Stored records
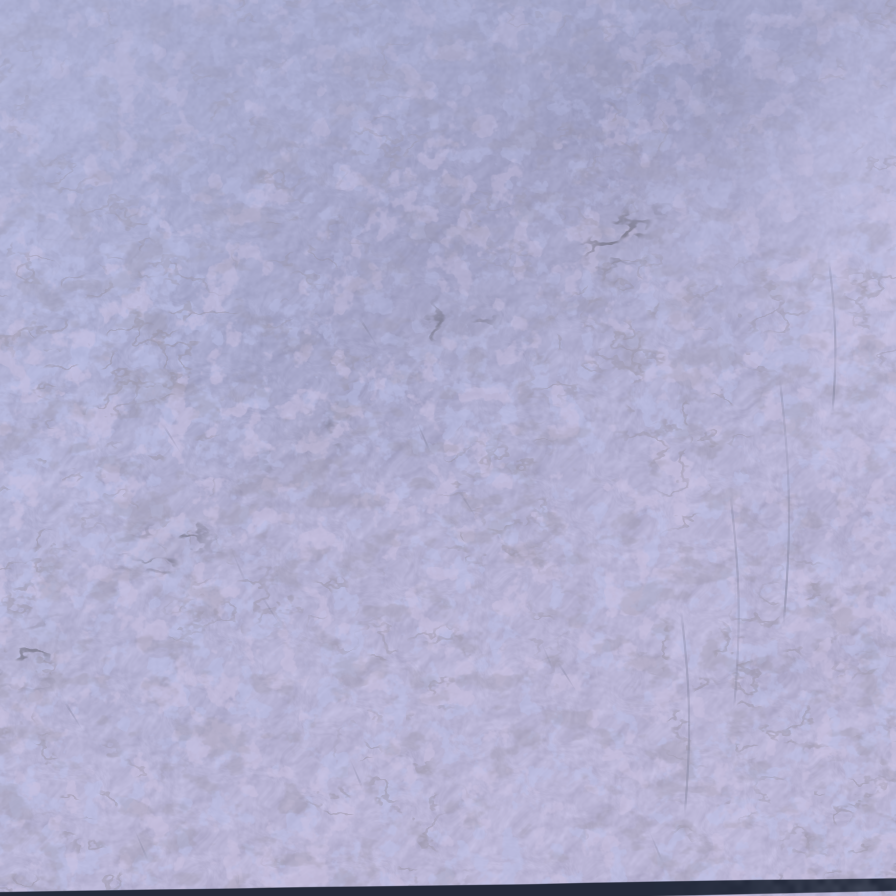
Give the GLSL for this texture, as a three.js fragment shader.

```glsl
varying vec2 vUv;

const vec3 COOL_LILAC = vec3(0.645, 0.660, 0.800);
const vec3 WARM_LILAC = vec3(0.730, 0.713, 0.840);
const vec3 PALE_BLUE = vec3(0.740, 0.765, 0.920);
const vec3 PALE_PINK = vec3(0.800, 0.765, 0.885);
const vec3 OCHRE = vec3(0.590, 0.570, 0.630);
const vec3 OLIVE = vec3(0.420, 0.420, 0.480);
const vec3 SCRATCH_GREY = vec3(0.500, 0.510, 0.610);
const vec3 NAVY = vec3(0.140, 0.165, 0.235);

float hash(vec2 p) {
  vec3 q = fract(vec3(p.xyx) * 0.1031);
  q += dot(q, q.yzx + 33.33);
  return fract((q.x + q.y) * q.z);
}

float noise(vec2 p) {
  vec2 i = floor(p);
  vec2 f = fract(p);
  f = f * f * (3.0 - 2.0 * f);
  float low = mix(hash(i), hash(i + vec2(1.0, 0.0)), f.x);
  float high = mix(hash(i + vec2(0.0, 1.0)), hash(i + vec2(1.0)), f.x);
  return mix(low, high, f.y);
}

float fbm(vec2 p) {
  float sum = 0.0;
  float gain = 0.5;
  for (int i = 0; i < 4; i++) {
    sum += gain * noise(p);
    p = mat2(1.6, 1.2, -1.2, 1.6) * p + 17.3;
    gain *= 0.5;
  }
  return sum / 0.9375;
}

// Soft elliptical spot, turned by an angle
float spot(vec2 p, vec2 center, vec2 radius, float angle) {
  float c = cos(angle);
  float s = sin(angle);
  vec2 d = mat2(c, -s, s, c) * (p - center) / radius;
  return exp(-dot(d, d));
}

// Short broken curls along the contours of a rough noise
float wisps(vec2 p, float width) {
  float ridge = abs(fbm(p) - 0.5);
  float gaps = smoothstep(0.45, 0.65, noise(p * 1.1 + 71.0));
  return (1.0 - smoothstep(0.2 * width, width, ridge)) * gaps;
}

float scratch(vec2 p, vec2 a, vec2 b, float width) {
  vec2 along = b - a;
  float t = clamp(dot(p - a, along) / dot(along, along), 0.0, 1.0);
  vec2 bow = vec2(0.03 * length(along) * sin(t * 3.14159), 0.0);
  float fade = 0.35 + 0.65 * noise(vec2(t * 6.0, a.x * 90.0));
  fade *= smoothstep(0.0, 0.1, t) * smoothstep(1.0, 0.9, t);
  return fade * (1.0 - smoothstep(width * 0.3, width, length(p - a - along * t - bow)));
}

// Broad light, folds and shade on the sheet
vec3 sheet(vec2 p) {
  float warmth = 0.75 * (1.0 - p.y) + 0.32 * p.x + 0.25 * (fbm(p * 5.0) - 0.5);
  vec3 color = mix(COOL_LILAC, WARM_LILAC, smoothstep(0.0, 0.95, warmth));
  float light = 0.030 * spot(p, vec2(0.0, 0.85), vec2(0.22, 0.5), 0.0);
  light += 0.040 * spot(p, vec2(0.96, 0.78), vec2(0.07, 0.25), 0.0);
  light -= 0.045 * spot(p, vec2(0.76, 0.90), vec2(0.26, 0.10), 0.5);
  light -= 0.030 * spot(p, vec2(0.44, 0.66), vec2(0.26, 0.17), 0.8);
  light -= 0.030 * spot(p, vec2(0.95, 0.42), vec2(0.10, 0.03), 0.2);
  light -= 0.030 * spot(p, vec2(0.90, 0.26), vec2(0.12, 0.03), 0.3);
  float streaks = noise(vec2(p.x * 38.0, p.y * 3.0)) - 0.5;
  return color + light + 0.022 * streaks * smoothstep(0.3, 1.0, p.x);
}

// Grain, raised flakes and pale or ochre mottling
vec3 weather(vec3 color, vec2 p) {
  float rough = 1.0 - 0.5 * smoothstep(0.5, 0.95, p.y + 0.2 * noise(p * 6.0) - 0.1);
  vec2 q = p * 62.0 + 1.5 * noise(p * 40.0);
  float relief = fbm(q) - fbm(q + vec2(-0.18, 0.24));
  color += rough * 0.14 * relief + 0.022 * (noise(p * 250.0) - 0.5);
  color += 0.030 * (fbm(p * 24.0 + 9.0) - 0.5);
  color = mix(color, PALE_BLUE, 0.45 * rough * smoothstep(0.55, 0.68, fbm(p * 58.0 + 53.0)));
  color = mix(color, PALE_PINK, 0.50 * rough * smoothstep(0.58, 0.70, fbm(p * 50.0 + 87.0)));
  float patches = smoothstep(0.35, 0.62, fbm(p * 9.0 + 23.0));
  color = mix(color, OCHRE, 0.42 * rough * patches * wisps(p * vec2(36.0, 50.0), 0.06));
  return mix(color, OCHRE, 0.28 * rough * smoothstep(0.56, 0.72, fbm(p * vec2(34.0, 50.0) + 3.0)));
}

void main() {
  vec2 p = vUv;
  vec3 color = weather(sheet(p), p);

  // Darker stains stepping down a diagonal
  float stains = 0.0;
  for (int i = 0; i < 5; i++) {
    float k = float(i);
    vec2 center = mix(vec2(0.68, 0.75), vec2(0.03, 0.25), k / 4.0);
    center += 0.04 * (vec2(hash(vec2(k, 3.0)), hash(vec2(k, 8.0))) - 0.5);
    stains += spot(p, center, vec2(0.046, 0.027), 0.5);
  }
  color = mix(color, OCHRE, 0.25 * stains * fbm(p * 40.0));
  float flecks = wisps(p * vec2(28.0, 46.0) + 13.0, 0.08);
  color = mix(color, OLIVE, 0.65 * min(stains, 1.0) * flecks);

  // Long slanted scratches, then upright ones toward the right
  float lines = 0.0;
  for (int i = 0; i < 10; i++) {
    float k = float(i);
    float upright = step(6.0, k);
    float r = hash(vec2(k, 21.0));
    vec2 slanted = vec2(0.07 + 0.11 * k, 0.22 + 0.5 * fract(k * 0.618));
    vec2 start = mix(slanted, vec2(0.76 + 0.055 * (k - 6.0), 0.32 + 0.13 * (k - 6.0)), upright);
    vec2 run = mix(vec2(0.11, -0.21) * (0.6 + 0.6 * r), vec2(0.004, -0.15 - 0.15 * r), upright);
    lines += scratch(p, start, start + run, 0.0019);
  }
  color = mix(color, SCRATCH_GREY, 0.5 * min(lines, 1.0));

  // Dark strip below the tilted lower edge, with a pale sliver under it
  float edge = mix(0.004, 0.020, p.x) + 0.001 * (noise(vec2(p.x * 12.0, 2.0)) - 0.5);
  float strip = 1.0 - smoothstep(edge - 0.001, edge + 0.001, p.y);
  float floorLine = 0.022 * (p.x - 0.74);
  strip *= smoothstep(floorLine - 0.001, floorLine + 0.001, p.y);
  vec3 dark = NAVY + 0.10 * smoothstep(0.7, 1.0, p.x) * noise(p * 120.0);
  gl_FragColor = vec4(mix(color, dark, strip), 1.0);
}
```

WHAT IS NEEDED:
Output the data exactly as it appears. The pictures do not belong in it.

ANSWER BOX:
Give the GLSL for this texture, as a three.js fragment shader.

```glsl
varying vec2 vUv;

const vec3 COOL_LILAC = vec3(0.645, 0.660, 0.800);
const vec3 WARM_LILAC = vec3(0.730, 0.713, 0.840);
const vec3 PALE_BLUE = vec3(0.740, 0.765, 0.920);
const vec3 PALE_PINK = vec3(0.800, 0.765, 0.885);
const vec3 OCHRE = vec3(0.590, 0.570, 0.630);
const vec3 OLIVE = vec3(0.420, 0.420, 0.480);
const vec3 SCRATCH_GREY = vec3(0.500, 0.510, 0.610);
const vec3 NAVY = vec3(0.140, 0.165, 0.235);

float hash(vec2 p) {
  vec3 q = fract(vec3(p.xyx) * 0.1031);
  q += dot(q, q.yzx + 33.33);
  return fract((q.x + q.y) * q.z);
}

float noise(vec2 p) {
  vec2 i = floor(p);
  vec2 f = fract(p);
  f = f * f * (3.0 - 2.0 * f);
  float low = mix(hash(i), hash(i + vec2(1.0, 0.0)), f.x);
  float high = mix(hash(i + vec2(0.0, 1.0)), hash(i + vec2(1.0)), f.x);
  return mix(low, high, f.y);
}

float fbm(vec2 p) {
  float sum = 0.0;
  float gain = 0.5;
  for (int i = 0; i < 4; i++) {
    sum += gain * noise(p);
    p = mat2(1.6, 1.2, -1.2, 1.6) * p + 17.3;
    gain *= 0.5;
  }
  return sum / 0.9375;
}

// Soft elliptical spot, turned by an angle
float spot(vec2 p, vec2 center, vec2 radius, float angle) {
  float c = cos(angle);
  float s = sin(angle);
  vec2 d = mat2(c, -s, s, c) * (p - center) / radius;
  return exp(-dot(d, d));
}

// Short broken curls along the contours of a rough noise
float wisps(vec2 p, float width) {
  float ridge = abs(fbm(p) - 0.5);
  float gaps = smoothstep(0.45, 0.65, noise(p * 1.1 + 71.0));
  return (1.0 - smoothstep(0.2 * width, width, ridge)) * gaps;
}

float scratch(vec2 p, vec2 a, vec2 b, float width) {
  vec2 along = b - a;
  float t = clamp(dot(p - a, along) / dot(along, along), 0.0, 1.0);
  vec2 bow = vec2(0.03 * length(along) * sin(t * 3.14159), 0.0);
  float fade = 0.35 + 0.65 * noise(vec2(t * 6.0, a.x * 90.0));
  fade *= smoothstep(0.0, 0.1, t) * smoothstep(1.0, 0.9, t);
  return fade * (1.0 - smoothstep(width * 0.3, width, length(p - a - along * t - bow)));
}

// Broad light, folds and shade on the sheet
vec3 sheet(vec2 p) {
  float warmth = 0.75 * (1.0 - p.y) + 0.32 * p.x + 0.25 * (fbm(p * 5.0) - 0.5);
  vec3 color = mix(COOL_LILAC, WARM_LILAC, smoothstep(0.0, 0.95, warmth));
  float light = 0.030 * spot(p, vec2(0.0, 0.85), vec2(0.22, 0.5), 0.0);
  light += 0.040 * spot(p, vec2(0.96, 0.78), vec2(0.07, 0.25), 0.0);
  light -= 0.045 * spot(p, vec2(0.76, 0.90), vec2(0.26, 0.10), 0.5);
  light -= 0.030 * spot(p, vec2(0.44, 0.66), vec2(0.26, 0.17), 0.8);
  light -= 0.030 * spot(p, vec2(0.95, 0.42), vec2(0.10, 0.03), 0.2);
  light -= 0.030 * spot(p, vec2(0.90, 0.26), vec2(0.12, 0.03), 0.3);
  float streaks = noise(vec2(p.x * 38.0, p.y * 3.0)) - 0.5;
  return color + light + 0.022 * streaks * smoothstep(0.3, 1.0, p.x);
}

// Grain, raised flakes and pale or ochre mottling
vec3 weather(vec3 color, vec2 p) {
  float rough = 1.0 - 0.5 * smoothstep(0.5, 0.95, p.y + 0.2 * noise(p * 6.0) - 0.1);
  vec2 q = p * 62.0 + 1.5 * noise(p * 40.0);
  float relief = fbm(q) - fbm(q + vec2(-0.18, 0.24));
  color += rough * 0.14 * relief + 0.022 * (noise(p * 250.0) - 0.5);
  color += 0.030 * (fbm(p * 24.0 + 9.0) - 0.5);
  color = mix(color, PALE_BLUE, 0.45 * rough * smoothstep(0.55, 0.68, fbm(p * 58.0 + 53.0)));
  color = mix(color, PALE_PINK, 0.50 * rough * smoothstep(0.58, 0.70, fbm(p * 50.0 + 87.0)));
  float patches = smoothstep(0.35, 0.62, fbm(p * 9.0 + 23.0));
  color = mix(color, OCHRE, 0.42 * rough * patches * wisps(p * vec2(36.0, 50.0), 0.06));
  return mix(color, OCHRE, 0.28 * rough * smoothstep(0.56, 0.72, fbm(p * vec2(34.0, 50.0) + 3.0)));
}

void main() {
  vec2 p = vUv;
  vec3 color = weather(sheet(p), p);

  // Darker stains stepping down a diagonal
  float stains = 0.0;
  for (int i = 0; i < 5; i++) {
    float k = float(i);
    vec2 center = mix(vec2(0.68, 0.75), vec2(0.03, 0.25), k / 4.0);
    center += 0.04 * (vec2(hash(vec2(k, 3.0)), hash(vec2(k, 8.0))) - 0.5);
    stains += spot(p, center, vec2(0.046, 0.027), 0.5);
  }
  color = mix(color, OCHRE, 0.25 * stains * fbm(p * 40.0));
  float flecks = wisps(p * vec2(28.0, 46.0) + 13.0, 0.08);
  color = mix(color, OLIVE, 0.65 * min(stains, 1.0) * flecks);

  // Long slanted scratches, then upright ones toward the right
  float lines = 0.0;
  for (int i = 0; i < 10; i++) {
    float k = float(i);
    float upright = step(6.0, k);
    float r = hash(vec2(k, 21.0));
    vec2 slanted = vec2(0.07 + 0.11 * k, 0.22 + 0.5 * fract(k * 0.618));
    vec2 start = mix(slanted, vec2(0.76 + 0.055 * (k - 6.0), 0.32 + 0.13 * (k - 6.0)), upright);
    vec2 run = mix(vec2(0.11, -0.21) * (0.6 + 0.6 * r), vec2(0.004, -0.15 - 0.15 * r), upright);
    lines += scratch(p, start, start + run, 0.0019);
  }
  color = mix(color, SCRATCH_GREY, 0.5 * min(lines, 1.0));

  // Dark strip below the tilted lower edge, with a pale sliver under it
  float edge = mix(0.004, 0.020, p.x) + 0.001 * (noise(vec2(p.x * 12.0, 2.0)) - 0.5);
  float strip = 1.0 - smoothstep(edge - 0.001, edge + 0.001, p.y);
  float floorLine = 0.022 * (p.x - 0.74);
  strip *= smoothstep(floorLine - 0.001, floorLine + 0.001, p.y);
  vec3 dark = NAVY + 0.10 * smoothstep(0.7, 1.0, p.x) * noise(p * 120.0);
  gl_FragColor = vec4(mix(color, dark, strip), 1.0);
}
```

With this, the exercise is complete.